• [Work to be completed] From the entries, copy each line that includes "brow".

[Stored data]
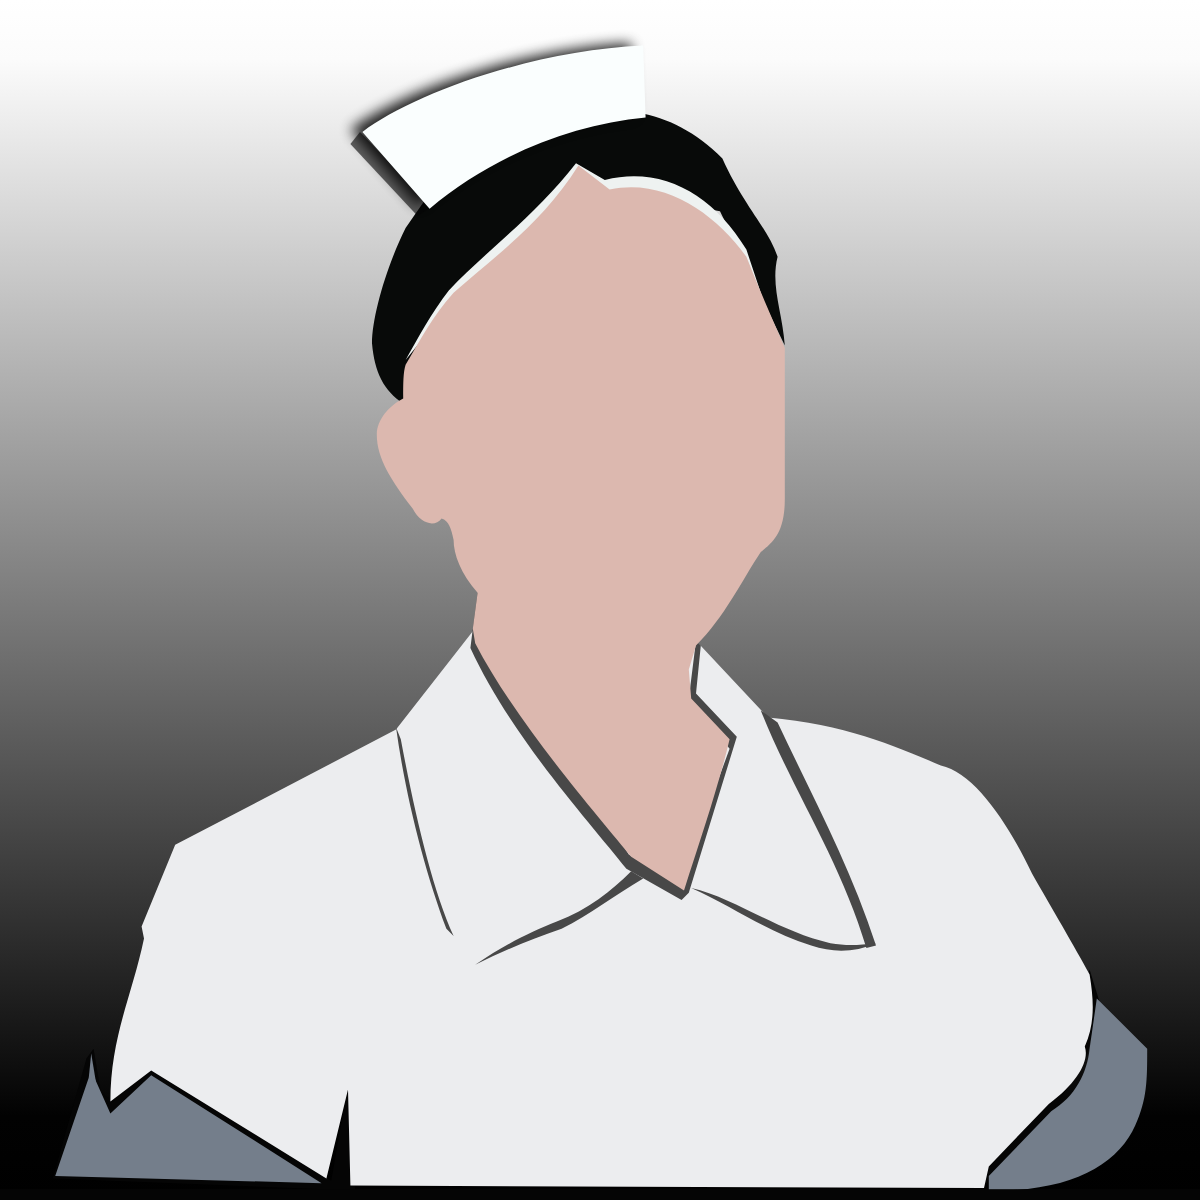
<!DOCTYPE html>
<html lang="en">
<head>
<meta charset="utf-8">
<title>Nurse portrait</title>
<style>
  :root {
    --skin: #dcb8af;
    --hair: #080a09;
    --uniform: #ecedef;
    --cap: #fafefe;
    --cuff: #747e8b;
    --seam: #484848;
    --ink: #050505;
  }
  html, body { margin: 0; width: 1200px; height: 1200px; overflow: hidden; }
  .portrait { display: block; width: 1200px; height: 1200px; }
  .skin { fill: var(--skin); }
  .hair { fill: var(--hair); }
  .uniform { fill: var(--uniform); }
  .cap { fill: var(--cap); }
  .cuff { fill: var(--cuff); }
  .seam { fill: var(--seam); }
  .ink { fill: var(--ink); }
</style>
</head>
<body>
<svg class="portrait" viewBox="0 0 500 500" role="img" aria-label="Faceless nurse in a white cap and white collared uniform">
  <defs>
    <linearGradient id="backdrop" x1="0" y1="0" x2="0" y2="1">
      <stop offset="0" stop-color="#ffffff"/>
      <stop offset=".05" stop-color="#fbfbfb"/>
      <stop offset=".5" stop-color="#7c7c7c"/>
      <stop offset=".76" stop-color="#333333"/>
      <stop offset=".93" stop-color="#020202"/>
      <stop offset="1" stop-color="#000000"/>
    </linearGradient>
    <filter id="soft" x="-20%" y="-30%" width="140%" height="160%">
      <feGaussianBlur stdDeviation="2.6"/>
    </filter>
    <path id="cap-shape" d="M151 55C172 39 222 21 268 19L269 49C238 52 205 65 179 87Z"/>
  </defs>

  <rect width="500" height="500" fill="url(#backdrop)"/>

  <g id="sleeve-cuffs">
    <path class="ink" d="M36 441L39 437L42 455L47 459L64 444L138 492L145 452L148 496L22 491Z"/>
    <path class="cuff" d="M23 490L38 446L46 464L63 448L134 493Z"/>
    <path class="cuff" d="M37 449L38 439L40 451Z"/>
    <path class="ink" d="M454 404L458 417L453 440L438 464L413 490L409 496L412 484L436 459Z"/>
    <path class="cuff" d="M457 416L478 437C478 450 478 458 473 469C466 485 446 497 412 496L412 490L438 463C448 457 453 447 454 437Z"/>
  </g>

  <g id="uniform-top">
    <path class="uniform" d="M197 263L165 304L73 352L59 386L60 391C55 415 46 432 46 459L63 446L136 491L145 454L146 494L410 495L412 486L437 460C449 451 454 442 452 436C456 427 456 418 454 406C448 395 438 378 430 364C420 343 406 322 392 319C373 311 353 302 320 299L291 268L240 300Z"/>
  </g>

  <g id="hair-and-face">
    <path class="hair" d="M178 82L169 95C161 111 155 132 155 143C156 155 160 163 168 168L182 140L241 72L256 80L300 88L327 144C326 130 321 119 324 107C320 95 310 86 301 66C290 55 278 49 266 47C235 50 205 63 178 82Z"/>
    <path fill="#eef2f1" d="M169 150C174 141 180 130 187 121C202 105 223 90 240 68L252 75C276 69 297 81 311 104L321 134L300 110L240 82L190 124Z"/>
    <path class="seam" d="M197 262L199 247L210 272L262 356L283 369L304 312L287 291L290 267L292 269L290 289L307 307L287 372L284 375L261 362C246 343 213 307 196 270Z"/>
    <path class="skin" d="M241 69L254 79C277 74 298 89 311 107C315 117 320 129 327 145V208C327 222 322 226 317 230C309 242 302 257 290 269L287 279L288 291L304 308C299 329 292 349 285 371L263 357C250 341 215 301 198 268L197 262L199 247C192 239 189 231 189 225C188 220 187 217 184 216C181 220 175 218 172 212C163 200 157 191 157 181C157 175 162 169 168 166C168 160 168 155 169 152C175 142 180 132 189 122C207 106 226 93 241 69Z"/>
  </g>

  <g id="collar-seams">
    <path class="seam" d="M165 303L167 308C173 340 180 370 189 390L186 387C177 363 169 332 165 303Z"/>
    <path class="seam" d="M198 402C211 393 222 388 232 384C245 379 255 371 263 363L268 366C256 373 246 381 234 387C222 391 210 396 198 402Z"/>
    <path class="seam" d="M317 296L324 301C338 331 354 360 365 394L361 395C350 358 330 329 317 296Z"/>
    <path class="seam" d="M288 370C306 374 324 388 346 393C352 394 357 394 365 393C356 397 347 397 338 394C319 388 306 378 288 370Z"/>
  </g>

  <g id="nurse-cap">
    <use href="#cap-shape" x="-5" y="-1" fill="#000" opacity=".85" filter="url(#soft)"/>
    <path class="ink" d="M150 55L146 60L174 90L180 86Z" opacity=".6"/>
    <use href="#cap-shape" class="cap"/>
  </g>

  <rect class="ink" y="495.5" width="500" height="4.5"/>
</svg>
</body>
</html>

--

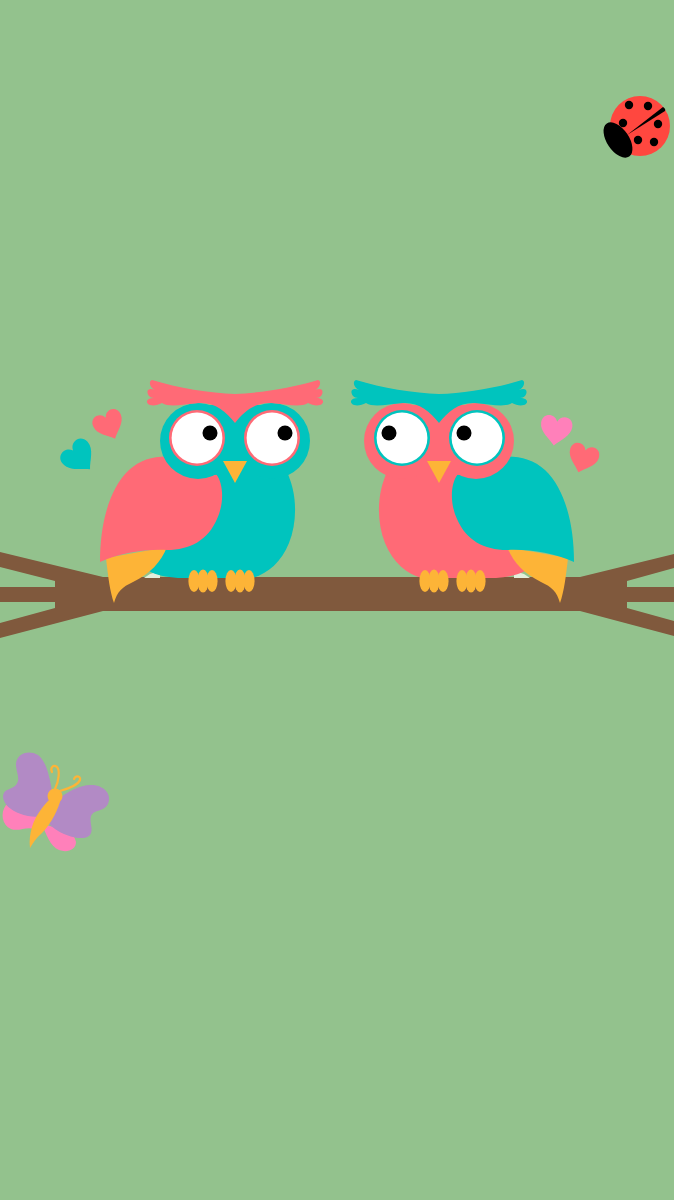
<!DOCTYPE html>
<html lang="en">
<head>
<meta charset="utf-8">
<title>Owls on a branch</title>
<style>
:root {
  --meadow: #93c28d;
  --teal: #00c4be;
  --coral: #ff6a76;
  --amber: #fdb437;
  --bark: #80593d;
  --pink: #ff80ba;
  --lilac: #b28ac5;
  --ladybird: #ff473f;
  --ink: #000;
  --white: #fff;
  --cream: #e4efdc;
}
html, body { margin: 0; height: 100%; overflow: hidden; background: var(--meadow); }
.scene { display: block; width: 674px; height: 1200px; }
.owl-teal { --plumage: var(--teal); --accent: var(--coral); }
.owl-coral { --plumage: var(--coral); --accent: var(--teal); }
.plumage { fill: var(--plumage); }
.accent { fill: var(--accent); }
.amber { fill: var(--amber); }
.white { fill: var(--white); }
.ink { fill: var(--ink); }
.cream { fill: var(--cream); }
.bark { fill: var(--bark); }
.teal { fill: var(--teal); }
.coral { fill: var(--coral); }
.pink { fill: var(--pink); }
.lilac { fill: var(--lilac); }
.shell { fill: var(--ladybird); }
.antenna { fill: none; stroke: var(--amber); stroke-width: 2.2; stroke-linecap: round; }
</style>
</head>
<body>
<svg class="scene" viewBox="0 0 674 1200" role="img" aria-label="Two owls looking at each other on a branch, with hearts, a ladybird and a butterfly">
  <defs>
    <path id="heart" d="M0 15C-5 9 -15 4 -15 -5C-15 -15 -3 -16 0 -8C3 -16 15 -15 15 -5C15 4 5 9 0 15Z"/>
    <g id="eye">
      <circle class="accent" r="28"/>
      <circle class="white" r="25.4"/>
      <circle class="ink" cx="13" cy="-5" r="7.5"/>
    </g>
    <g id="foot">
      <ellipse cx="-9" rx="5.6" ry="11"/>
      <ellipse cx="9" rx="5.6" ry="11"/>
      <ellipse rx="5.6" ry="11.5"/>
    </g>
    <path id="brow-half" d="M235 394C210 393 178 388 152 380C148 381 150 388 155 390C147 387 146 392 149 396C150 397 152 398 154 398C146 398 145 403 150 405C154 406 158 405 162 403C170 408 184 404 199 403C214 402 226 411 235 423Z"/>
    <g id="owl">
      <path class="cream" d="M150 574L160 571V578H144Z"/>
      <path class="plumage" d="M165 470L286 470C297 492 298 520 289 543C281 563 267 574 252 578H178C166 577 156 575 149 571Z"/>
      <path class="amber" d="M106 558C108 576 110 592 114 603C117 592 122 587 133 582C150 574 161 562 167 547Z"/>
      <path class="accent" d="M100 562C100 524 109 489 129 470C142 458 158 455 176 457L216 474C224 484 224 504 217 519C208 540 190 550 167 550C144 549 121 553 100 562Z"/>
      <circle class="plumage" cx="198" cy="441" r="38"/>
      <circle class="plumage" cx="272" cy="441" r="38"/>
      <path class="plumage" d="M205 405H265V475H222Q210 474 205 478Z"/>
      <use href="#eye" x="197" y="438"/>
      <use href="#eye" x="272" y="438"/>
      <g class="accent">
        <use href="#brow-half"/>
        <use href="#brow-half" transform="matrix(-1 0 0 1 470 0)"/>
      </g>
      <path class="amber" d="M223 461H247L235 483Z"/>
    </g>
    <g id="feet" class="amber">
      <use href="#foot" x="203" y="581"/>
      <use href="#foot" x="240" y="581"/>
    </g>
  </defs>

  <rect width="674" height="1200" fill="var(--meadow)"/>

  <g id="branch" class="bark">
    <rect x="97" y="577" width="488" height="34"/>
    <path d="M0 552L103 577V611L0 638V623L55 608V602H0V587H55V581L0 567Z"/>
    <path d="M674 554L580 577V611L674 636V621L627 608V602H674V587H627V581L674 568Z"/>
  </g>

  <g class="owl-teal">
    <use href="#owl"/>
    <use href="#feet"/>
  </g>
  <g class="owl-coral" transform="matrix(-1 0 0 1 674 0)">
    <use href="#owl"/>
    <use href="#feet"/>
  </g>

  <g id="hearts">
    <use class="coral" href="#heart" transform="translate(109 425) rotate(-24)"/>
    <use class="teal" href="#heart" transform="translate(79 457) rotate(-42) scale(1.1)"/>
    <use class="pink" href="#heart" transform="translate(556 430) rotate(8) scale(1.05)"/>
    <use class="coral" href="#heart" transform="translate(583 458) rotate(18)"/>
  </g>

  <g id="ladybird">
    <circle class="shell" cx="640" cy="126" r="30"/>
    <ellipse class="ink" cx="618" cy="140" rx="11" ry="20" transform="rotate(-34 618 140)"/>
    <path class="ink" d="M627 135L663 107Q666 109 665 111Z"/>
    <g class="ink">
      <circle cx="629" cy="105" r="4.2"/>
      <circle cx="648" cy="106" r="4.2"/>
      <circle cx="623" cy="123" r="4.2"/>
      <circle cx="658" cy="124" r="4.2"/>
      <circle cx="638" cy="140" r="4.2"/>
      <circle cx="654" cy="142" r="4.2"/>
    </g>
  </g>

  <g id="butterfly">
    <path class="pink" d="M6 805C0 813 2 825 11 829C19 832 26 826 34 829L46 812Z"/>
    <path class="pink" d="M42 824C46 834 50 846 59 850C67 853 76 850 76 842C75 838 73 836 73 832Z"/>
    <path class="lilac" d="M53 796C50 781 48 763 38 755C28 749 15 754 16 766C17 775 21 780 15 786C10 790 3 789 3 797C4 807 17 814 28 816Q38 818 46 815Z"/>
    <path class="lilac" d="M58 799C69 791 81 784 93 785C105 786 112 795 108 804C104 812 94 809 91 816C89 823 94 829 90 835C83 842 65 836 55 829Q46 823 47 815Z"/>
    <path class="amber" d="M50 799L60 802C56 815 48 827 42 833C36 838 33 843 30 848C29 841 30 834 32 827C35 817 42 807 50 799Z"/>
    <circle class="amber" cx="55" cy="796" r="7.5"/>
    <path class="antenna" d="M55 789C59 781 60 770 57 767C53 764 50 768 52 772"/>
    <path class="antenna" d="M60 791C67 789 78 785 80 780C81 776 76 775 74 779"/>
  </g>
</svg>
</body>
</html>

• [Response to this exercise]
    <path id="brow-half" d="M235 394C210 393 178 388 152 380C148 381 150 388 155 390C147 387 146 392 149 396C150 397 152 398 154 398C146 398 145 403 150 405C154 406 158 405 162 403C170 408 184 404 199 403C214 402 226 411 235 423Z"/>
        <use href="#brow-half"/>
        <use href="#brow-half" transform="matrix(-1 0 0 1 470 0)"/>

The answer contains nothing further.